TC: One of the most stunning parts of the film is its editing, because there weren’t distinct time stamps present but there is a very noticeable passage of time.
Lindsay Utz: I think there were temporal signposts in the material and, for me, it was a more interesting way to approach storytelling rather than crutching on a certain year. We decided to use cues that were more subtle to anchor the audience and create the sense that time is moving forward.
Sabrina Schmidt Gordon: I think, too, when talking about these temporal sign-posts, we tried to emphasize that this isn’t a story about a marginalized community–this is really an American experience. We all experienced Sandy Hook, we all experienced the elections in ’08 and ’12. So that also helps to remind folks that this is our experience.
TC: There’s definitely context to the film. How did you strike the balance between allowing “Quest” to have universality while resonating within the specific community involved?
LU: The approach was to always develop the family’s story first. Developing Quest’s studio came later. Jon hadn’t shot a lot of neighborhood scenes to begin with because he was so laser-focused on capturing the intimacy of the family that when we started editing, Sabrina and I suggested we go out and try to get the texture of the neighborhood.
TC: Is it odd watching the film now? What experience do you have seeing it?
QR: The weird thing for me is listening to people at the Q&As afterwards, when people walk up to us and share the similarities in their lives that they see with us. The relationships that come out of this are unique, and that’s weird at first, but when I start thinking about it, maybe that’s a good thing.

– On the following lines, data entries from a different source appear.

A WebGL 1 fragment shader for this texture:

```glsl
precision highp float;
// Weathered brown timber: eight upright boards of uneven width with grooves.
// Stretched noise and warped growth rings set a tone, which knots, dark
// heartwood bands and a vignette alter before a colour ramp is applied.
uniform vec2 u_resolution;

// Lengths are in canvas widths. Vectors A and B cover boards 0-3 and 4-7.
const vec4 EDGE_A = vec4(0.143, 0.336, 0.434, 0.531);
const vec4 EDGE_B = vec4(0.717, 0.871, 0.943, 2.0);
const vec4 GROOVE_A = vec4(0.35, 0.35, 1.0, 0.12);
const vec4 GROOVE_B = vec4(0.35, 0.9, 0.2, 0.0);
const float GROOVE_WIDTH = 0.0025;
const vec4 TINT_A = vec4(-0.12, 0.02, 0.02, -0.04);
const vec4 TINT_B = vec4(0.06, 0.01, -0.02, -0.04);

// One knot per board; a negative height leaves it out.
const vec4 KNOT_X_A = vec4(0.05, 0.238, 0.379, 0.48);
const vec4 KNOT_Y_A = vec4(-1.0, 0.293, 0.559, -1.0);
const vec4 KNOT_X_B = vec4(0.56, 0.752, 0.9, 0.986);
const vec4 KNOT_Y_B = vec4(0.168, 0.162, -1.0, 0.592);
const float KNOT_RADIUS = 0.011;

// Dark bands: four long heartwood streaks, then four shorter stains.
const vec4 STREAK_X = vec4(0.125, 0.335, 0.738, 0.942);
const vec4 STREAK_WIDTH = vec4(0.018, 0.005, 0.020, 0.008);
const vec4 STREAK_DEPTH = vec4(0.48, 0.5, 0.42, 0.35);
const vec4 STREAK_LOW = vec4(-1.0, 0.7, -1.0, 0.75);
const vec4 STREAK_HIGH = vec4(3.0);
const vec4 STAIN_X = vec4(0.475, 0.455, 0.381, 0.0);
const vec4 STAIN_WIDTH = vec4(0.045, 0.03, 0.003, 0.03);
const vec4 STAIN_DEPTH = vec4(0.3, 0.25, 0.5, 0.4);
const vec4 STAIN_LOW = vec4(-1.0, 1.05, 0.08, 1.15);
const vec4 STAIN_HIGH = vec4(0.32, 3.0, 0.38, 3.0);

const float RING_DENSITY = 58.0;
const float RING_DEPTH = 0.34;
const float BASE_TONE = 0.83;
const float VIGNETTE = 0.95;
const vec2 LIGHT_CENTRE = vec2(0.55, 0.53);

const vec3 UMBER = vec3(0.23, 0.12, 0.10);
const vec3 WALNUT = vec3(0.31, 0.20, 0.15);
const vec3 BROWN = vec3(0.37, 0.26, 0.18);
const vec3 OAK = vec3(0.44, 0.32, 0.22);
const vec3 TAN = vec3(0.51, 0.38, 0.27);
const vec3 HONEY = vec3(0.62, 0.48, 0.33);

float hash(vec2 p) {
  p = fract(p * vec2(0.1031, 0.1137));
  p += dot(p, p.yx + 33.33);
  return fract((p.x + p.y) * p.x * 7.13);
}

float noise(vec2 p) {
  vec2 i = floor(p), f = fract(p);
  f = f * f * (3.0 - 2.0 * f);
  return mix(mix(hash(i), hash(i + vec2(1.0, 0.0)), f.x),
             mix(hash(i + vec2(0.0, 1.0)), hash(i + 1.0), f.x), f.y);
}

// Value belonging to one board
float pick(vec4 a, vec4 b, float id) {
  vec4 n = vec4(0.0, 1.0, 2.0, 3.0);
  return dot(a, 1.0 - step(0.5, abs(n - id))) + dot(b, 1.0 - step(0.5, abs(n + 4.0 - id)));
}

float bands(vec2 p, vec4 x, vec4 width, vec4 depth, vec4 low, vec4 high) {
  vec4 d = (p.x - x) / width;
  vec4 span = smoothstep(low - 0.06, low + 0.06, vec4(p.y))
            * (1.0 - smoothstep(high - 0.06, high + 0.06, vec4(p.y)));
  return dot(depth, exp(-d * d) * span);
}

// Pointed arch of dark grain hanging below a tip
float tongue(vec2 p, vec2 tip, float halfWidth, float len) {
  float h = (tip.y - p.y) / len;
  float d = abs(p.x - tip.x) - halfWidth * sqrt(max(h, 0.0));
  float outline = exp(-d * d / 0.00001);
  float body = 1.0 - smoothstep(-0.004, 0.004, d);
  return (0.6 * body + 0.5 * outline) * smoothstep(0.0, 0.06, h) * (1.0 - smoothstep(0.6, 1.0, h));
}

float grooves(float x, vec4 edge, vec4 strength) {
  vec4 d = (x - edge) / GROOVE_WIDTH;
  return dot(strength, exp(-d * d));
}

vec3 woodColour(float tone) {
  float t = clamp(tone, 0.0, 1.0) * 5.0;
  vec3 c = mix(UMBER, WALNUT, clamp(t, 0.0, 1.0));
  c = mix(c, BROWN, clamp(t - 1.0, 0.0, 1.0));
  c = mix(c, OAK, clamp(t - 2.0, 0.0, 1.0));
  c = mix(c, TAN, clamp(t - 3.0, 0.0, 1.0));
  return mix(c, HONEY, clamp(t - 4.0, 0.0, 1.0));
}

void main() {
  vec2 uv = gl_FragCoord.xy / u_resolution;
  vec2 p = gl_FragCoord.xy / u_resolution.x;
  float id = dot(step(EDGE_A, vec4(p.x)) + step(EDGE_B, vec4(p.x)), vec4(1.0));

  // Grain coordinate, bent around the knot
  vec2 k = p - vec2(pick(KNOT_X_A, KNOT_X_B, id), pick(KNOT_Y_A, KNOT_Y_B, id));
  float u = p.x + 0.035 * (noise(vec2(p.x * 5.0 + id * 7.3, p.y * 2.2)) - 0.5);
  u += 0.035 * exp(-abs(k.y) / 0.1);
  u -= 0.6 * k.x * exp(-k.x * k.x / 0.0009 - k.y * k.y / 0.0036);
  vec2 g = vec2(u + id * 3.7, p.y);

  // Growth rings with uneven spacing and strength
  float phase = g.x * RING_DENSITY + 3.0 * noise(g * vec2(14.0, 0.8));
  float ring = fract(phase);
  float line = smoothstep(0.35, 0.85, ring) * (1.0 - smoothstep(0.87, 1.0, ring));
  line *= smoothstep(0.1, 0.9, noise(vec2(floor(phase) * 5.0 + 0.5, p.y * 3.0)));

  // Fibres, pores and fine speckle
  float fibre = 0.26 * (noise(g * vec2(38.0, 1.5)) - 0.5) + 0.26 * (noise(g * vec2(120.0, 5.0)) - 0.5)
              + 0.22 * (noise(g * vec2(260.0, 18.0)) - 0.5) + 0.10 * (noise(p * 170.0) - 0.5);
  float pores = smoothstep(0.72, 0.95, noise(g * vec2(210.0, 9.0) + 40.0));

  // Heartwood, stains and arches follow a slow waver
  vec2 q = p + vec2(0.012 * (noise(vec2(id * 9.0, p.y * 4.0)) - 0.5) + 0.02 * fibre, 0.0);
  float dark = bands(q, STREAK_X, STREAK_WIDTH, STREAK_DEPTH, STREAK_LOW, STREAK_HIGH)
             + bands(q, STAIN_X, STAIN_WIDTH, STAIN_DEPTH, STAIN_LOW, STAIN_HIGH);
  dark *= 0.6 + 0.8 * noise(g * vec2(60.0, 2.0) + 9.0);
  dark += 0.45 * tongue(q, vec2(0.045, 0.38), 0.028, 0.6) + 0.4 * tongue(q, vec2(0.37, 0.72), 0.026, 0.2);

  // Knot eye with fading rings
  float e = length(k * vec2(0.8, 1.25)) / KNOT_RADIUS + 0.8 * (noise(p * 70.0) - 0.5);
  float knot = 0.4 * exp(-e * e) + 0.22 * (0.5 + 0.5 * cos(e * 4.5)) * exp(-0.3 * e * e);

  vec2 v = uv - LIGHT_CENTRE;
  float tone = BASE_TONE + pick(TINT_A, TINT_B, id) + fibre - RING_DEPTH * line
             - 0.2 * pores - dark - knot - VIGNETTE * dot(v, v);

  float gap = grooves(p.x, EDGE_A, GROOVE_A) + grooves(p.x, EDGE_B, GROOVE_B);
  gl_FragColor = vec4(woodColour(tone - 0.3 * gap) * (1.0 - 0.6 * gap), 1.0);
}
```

LU: The experience of watching the film is strange for me because when we locked picture before Sundance I was totally numb. I couldn’t feel the film at all anymore because I was so close to it. And now that we screen it at these festivals, it’s like you get to see it for the first time through everybody else’s eyes and I’m starting to feel it again because I have more distance from the material.

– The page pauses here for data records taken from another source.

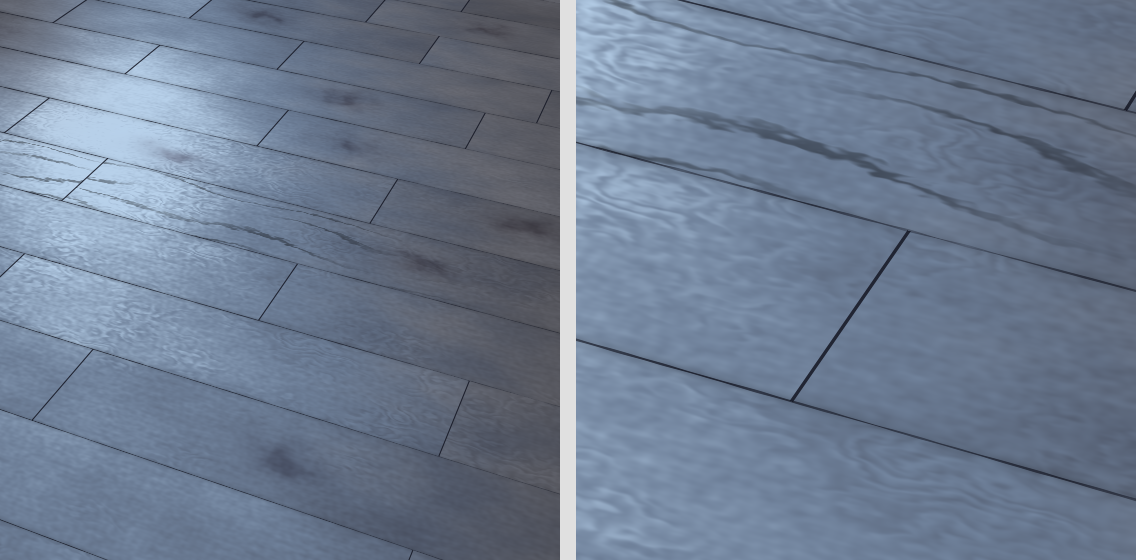
Left: the whole. Right: its middle third, enlarged.
A WebGL 1 fragment shader for this texture:

```glsl
precision highp float;
uniform vec2 u_resolution;

#define PLANK_LENGTH 0.62
#define LENGTH_RATIO 10.0
#define SEAM_HALF_WIDTH 0.0005
#define JOINT_HALF_WIDTH 0.0010
#define GRAIN_STRENGTH 0.085
#define RIPPLE_STRENGTH 0.075
#define SHADE vec3(0.265, 0.285, 0.345)
#define SLATE vec3(0.43, 0.50, 0.60)
#define GLARE vec3(0.72, 0.82, 0.92)
#define WARM vec3(0.39, 0.38, 0.395)
#define GAP vec3(0.09, 0.10, 0.15)

float hash(vec2 p) {
  return fract(sin(dot(p, vec2(127.1, 311.7))) * 43758.55);
}

vec2 gradientAt(vec2 cell) {
  float angle = 6.2832 * hash(cell);
  return vec2(cos(angle), sin(angle));
}

float gradientNoise(vec2 p) {
  vec2 i = floor(p), f = fract(p);
  vec2 w = f * f * f * (f * (f * 6.0 - 15.0) + 10.0);
  vec2 e = vec2(1.0, 0.0);
  float low = mix(dot(gradientAt(i), f), dot(gradientAt(i + e), f - e), w.x);
  float high = mix(dot(gradientAt(i + e.yx), f - e.yx), dot(gradientAt(i + 1.0), f - 1.0), w.x);
  return mix(low, high, w.y);
}

float fbm(vec2 p) {
  float sum = 0.0, gain = 0.6;
  for (int i = 0; i < 4; i++) {
    sum += gain * gradientNoise(p);
    p = p * 2.03 + 17.3;
    gain *= 0.5;
  }
  return sum;
}

float bell(vec2 p) { return exp(-dot(p, p)); }

float lineMask(float dist, float halfWidth, float pixel) {
  return 1.0 - smoothstep(halfWidth - 0.6 * pixel, halfWidth + 0.6 * pixel, dist);
}

float pick(vec4 values, float index) {
  return dot(values, vec4(equal(vec4(0.0, 1.0, 2.0, 3.0), vec4(index))));
}

// Where the end joints of each row begin
float rowStart(float row) {
  return pick(vec4(0.86, 0.702, 0.382, 0.155), row + 4.0)
       + pick(vec4(0.388, 0.702, 0.317, 0.507), row)
       + pick(vec4(0.879, 0.532, 0.718, 1.163), row - 4.0);
}

void main() {
  vec2 p = gl_FragCoord.xy / u_resolution;
  p.y = 1.0 - p.y;
  float pixel = 1.0 / min(u_resolution.x, u_resolution.y);

  // Perspective floor coordinates and their gradients on the canvas
  vec2 tilt = vec2(-0.03, 1.06), alongAxis = vec2(1.0, 1.64), acrossAxis = vec2(-3.64, 17.5);
  float depth = 1.0 + dot(tilt, p);
  float along = dot(alongAxis, p) / depth;
  float across = (dot(acrossAxis, p) - 0.37) / depth;
  float alongSlope = length(alongAxis - along * tilt) / depth;
  float acrossSlope = length(acrossAxis - across * tilt) / depth;
  float detail = smoothstep(0.035, 0.10, 1.0 / acrossSlope);

  // Staggered planks
  float row = floor(across);
  float size = row < 0.0 ? 0.47 : (row == 3.0 ? 0.80 : PLANK_LENGTH);
  float offset = (along - rowStart(row)) / size;
  vec2 id = vec2(floor(offset), row);
  vec2 local = vec2(fract(offset), fract(across));
  float tone = hash(id + 3.7), figure = hash(id + 9.1);
  vec2 wood = vec2(along * LENGTH_RATIO, across) + 40.0 * vec2(tone, figure);

  // Window reflection
  float blotch = fbm(wood * vec2(0.6, 1.4));
  float sheen = 0.12 + 0.47 * bell((p - vec2(0.18, 0.50)) / vec2(0.56, 0.66));
  sheen += 0.62 * bell((p - vec2(0.19, 0.24)) / vec2(0.23, 0.25));
  sheen -= 0.30 * bell(p / vec2(0.17, 0.17));
  sheen += 0.15 * (tone - 0.5) + 0.22 * blotch;

  // Grain: fine streaks, curling ripples and mottling
  float streak = gradientNoise(wood * vec2(4.0, 22.0)) + 0.7 * gradientNoise(wood * vec2(12.0, 38.0));
  float field = gradientNoise(wood * vec2(1.1, 2.6)) + 0.45 * gradientNoise(wood * vec2(3.4, 7.0));
  float ripple = sin(26.0 * field + 18.0 * local.y + 3.0 * streak);
  float rippleArea = smoothstep(-0.10, 0.40, fbm(wood * vec2(0.8, 1.6) + 5.0) + 0.5 * (figure - 0.4));
  float light = 0.40 + sheen;
  sheen += light * (GRAIN_STRENGTH * streak * mix(0.7, 1.0, detail) + RIPPLE_STRENGTH * ripple * rippleArea * detail);
  sheen += 0.09 * light * gradientNoise(wood * vec2(14.0, 19.0)) * detail;

  vec3 color = mix(SHADE, SLATE, smoothstep(-0.10, 0.56, sheen));
  color = mix(color, GLARE, smoothstep(0.42, 1.10, sheen));
  float warmth = smoothstep(0.50, 1.05, p.x + 0.35 * blotch - 0.20 * (p.y - 0.4));
  warmth = max(warmth, 0.8 * bell(p / vec2(0.15, 0.18)));
  color = mix(color, WARM * (0.76 + 0.9 * sheen), 0.75 * warmth);

  // Dark wavy veins along one coarse row
  float wave = local.y * 3.5 + 1.1 * gradientNoise(vec2(wood.x * 0.55, local.y * 1.5)) + 0.12 * streak;
  float vein = 1.0 - smoothstep(0.01, 0.10, abs(fract(wave) - 0.5));
  vein *= smoothstep(-0.2, 0.3, gradientNoise(wood * vec2(0.6, 1.5))) * smoothstep(0.95, 0.45, p.x);
  color *= 1.0 - 0.38 * vein * step(abs(row - 3.0), 0.5);

  // Smudged knots with ragged edges
  vec2 center = vec2(0.2 + 0.6 * hash(id + 21.3), 0.3 + 0.4 * hash(id + 33.9));
  vec2 fromKnot = (local - center) * vec2(size * LENGTH_RATIO, 1.0);
  fromKnot += vec2(0.7, 0.35) * vec2(fbm(wood * vec2(1.8, 2.8)), fbm(wood * vec2(1.8, 2.8) + 8.0));
  float hasKnot = step(0.5, hash(id + 51.2));
  float knot = 0.34 * bell(fromKnot / vec2(0.65, 0.24)) + 0.34 * bell(fromKnot / vec2(0.24, 0.11));
  color = mix(color, color * vec3(0.58, 0.54, 0.58), knot * hasKnot);

  // Long seams, worn unevenly, and crisp end joints
  float edgeNoise = gradientNoise(vec2(along * 16.0, floor(across + 0.5) * 7.3));
  float fineNoise = gradientNoise(vec2(along * 70.0, floor(across + 0.5) * 3.7));
  float seamDist = min(local.y, 1.0 - local.y) / acrossSlope + 0.0006 * fineNoise;
  float jointDist = min(local.x, 1.0 - local.x) * size / alongSlope;
  float wear = clamp(mix(0.72, 0.28, p.x) + 0.16 * p.y + 0.5 * edgeNoise + 0.25 * fineNoise, 0.08, 0.85);
  color *= 1.0 - 0.24 * wear * exp(-max(seamDist, 0.0) / 0.003);
  color = mix(color, GAP, wear * lineMask(seamDist, SEAM_HALF_WIDTH, pixel));
  color = mix(color, GAP, 0.88 * lineMask(jointDist, JOINT_HALF_WIDTH, pixel));

  gl_FragColor = vec4(clamp(color, 0.0, 1.0), 1.0);
}
```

SSG.: You get so caught up in the details and you forget it’s this big, immense thing.
PJR: I feel as though the film helped me move on from what happened. I’m lucky. I could tell my story when not everybody gets the chance to.